There’s some far more important reasons to celebrate revealed right here in our text. What do we see first? As Jesus is coming to the village of Bethphage close to Jerusalem, he sends two of his disciples into the village. Why? Because Jesus tells them at once they will find a donkey and a colt there and the Gospel writer Luke adds that the colt is one on whom no one has ever ridden. How did Jesus know those things? Jesus is all-knowing and he’s showing that to his disciples. And is that not something to celebrate? Jesus knows all things. That means He knows your life. Jesus knows what’s coming in my life. Jesus knows when the challenges are going to come, the good times are going to happen. Jesus knows how he will use each thing that happens in my life to serve my good. That’s something to celebrate!
Look at something else here when Jesus directs those disciples He tells them when they get to the donkey and her colt, “If anyone says anything to you, tell him that the Lord needs them, and he will send them right away.” Literally the Greek says, “The Lord has need of them.” The Lord has a need!! And what does he need? A donkey? Really! Think about that! What amazing humility and lowliness! The Lord…has lowered himself to what extent? That he has need of a donkey!
But it was all according to God’s plan: “Say to the Daughter of Zion, ‘See, your king comes to you, gentle and riding on a donkey, on a colt, the foal of a donkey.” Our God rides into Jerusalem not in pomp and glory and strength and might, but in lowliness and with gentleness. Is that something to celebrate? For sinful human beings like you and me, absolutely. For God could deal with us with anger and power and give us what our sins deserve. But he doesn’t. He deals with us with gentleness and graciousness. While the crowds are celebrating and cheering, Jesus however remains focused and keeps his sight on one place, the cross, to go to the cross and pay for the sins of the world.
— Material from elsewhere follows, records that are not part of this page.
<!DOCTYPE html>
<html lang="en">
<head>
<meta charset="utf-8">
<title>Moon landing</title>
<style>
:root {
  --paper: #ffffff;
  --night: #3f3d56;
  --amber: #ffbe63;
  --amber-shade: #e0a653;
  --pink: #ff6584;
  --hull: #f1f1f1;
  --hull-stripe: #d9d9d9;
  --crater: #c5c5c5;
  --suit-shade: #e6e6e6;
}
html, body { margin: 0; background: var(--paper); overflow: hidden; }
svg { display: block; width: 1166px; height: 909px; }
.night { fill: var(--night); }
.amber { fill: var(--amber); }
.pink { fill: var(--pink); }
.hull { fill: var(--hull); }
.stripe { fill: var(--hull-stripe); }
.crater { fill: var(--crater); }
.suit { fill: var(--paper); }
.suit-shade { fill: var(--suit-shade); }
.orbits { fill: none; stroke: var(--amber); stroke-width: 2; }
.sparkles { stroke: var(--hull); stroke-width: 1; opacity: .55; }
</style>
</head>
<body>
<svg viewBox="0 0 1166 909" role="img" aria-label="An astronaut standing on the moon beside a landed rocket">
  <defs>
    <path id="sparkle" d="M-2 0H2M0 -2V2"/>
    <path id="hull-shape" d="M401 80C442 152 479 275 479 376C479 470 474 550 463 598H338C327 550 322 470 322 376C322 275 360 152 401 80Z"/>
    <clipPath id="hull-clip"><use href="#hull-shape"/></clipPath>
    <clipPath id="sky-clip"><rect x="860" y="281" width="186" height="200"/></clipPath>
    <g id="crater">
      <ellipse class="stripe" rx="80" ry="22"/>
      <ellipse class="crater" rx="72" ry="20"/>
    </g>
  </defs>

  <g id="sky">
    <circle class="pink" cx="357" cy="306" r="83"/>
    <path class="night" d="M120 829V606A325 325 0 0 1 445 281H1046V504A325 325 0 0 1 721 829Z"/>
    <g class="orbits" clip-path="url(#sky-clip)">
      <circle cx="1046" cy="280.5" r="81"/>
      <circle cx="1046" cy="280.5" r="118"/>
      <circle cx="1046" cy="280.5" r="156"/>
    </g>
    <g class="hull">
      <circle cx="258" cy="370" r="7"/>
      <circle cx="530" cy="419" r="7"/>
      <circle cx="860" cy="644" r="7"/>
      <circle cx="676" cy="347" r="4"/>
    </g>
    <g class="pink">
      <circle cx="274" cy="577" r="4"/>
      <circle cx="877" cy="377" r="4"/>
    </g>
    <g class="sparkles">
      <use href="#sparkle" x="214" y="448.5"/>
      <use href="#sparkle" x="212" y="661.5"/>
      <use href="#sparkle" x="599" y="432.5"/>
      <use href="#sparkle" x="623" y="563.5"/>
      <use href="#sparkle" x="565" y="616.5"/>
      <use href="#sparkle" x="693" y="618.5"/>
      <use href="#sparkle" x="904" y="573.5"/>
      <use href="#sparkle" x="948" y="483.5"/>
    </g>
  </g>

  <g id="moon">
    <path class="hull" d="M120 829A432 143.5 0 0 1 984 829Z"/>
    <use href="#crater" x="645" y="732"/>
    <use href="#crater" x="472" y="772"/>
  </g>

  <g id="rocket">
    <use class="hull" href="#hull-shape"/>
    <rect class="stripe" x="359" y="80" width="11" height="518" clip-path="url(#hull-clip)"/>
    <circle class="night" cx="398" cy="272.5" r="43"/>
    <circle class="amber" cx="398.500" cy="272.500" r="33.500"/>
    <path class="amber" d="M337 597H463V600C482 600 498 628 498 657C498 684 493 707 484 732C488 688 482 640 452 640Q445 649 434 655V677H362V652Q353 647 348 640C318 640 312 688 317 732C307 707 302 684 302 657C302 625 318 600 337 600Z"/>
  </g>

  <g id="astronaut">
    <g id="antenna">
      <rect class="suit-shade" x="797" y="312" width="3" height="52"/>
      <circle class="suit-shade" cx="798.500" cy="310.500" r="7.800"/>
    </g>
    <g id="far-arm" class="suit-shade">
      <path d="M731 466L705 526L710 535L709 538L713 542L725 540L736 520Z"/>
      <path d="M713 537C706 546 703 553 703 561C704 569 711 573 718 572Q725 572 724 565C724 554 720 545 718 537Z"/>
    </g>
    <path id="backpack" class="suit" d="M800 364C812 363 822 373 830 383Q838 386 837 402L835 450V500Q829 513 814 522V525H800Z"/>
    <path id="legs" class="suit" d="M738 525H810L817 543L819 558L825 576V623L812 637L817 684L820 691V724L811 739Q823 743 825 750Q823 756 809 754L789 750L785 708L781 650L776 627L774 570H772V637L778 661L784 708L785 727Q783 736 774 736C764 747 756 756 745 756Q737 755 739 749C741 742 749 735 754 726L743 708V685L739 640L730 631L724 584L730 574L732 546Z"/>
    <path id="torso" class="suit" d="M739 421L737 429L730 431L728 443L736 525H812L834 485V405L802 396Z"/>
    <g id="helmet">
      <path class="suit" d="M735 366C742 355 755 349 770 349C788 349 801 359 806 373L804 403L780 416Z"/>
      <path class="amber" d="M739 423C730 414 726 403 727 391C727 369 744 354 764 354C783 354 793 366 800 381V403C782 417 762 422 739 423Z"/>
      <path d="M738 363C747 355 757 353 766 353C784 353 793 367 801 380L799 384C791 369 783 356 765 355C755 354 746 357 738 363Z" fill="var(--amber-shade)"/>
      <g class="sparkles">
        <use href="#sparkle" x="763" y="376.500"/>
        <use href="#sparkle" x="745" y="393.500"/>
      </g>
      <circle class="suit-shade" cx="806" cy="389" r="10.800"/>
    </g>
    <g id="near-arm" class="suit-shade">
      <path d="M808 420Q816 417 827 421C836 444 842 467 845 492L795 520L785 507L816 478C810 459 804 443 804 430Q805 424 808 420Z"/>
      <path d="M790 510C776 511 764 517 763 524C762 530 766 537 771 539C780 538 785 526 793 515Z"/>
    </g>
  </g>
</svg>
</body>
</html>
And again that Jesus had his sights set on the cross to pay for the sins of the world and came riding into Jerusalem to do just that, that’s something to celebrate. For when our final hour comes, when the end of our life comes, when we are getting ready to leave this world, what are we going to celebrate? Are we really going to care about that promotion that we got at work? Are we really going to care about that advanced degree? Are we really going to care if we won the big game? Is it really going to matter if we were health or unhealthy, popular or unpopular, rich or poor? At our final hour we will see all of those things for what they really are – things of this earth, which are fine and good by themselves, but just that, things of this earth. Rather, as death draws near it will be the eternal things that will matter to us.
And because Jesus came riding into Jerusalem that first Palm Sunday we have something worth celebrating! For we have salvation, we have forgiveness, we have a God who deals with us with gentleness and grace, we have a God who knows our lives through and through and will continue to guide and direct things in order to bring us to the eternal mansions of heaven! Celebrate that!
And so today we sing “Hosanna!” And it’s incredibly fitting. For “Hosanna” means “Save us, Lord.” And that’s exactly what we need, we need a God to save us and that’s exactly what our King, our Lord, our Redeemer Jesus gently, humbly, knowingly and willingly rode into Jerusalem to do. And that’s the real reason that we celebrate today, tomorrow, and forever. Amen.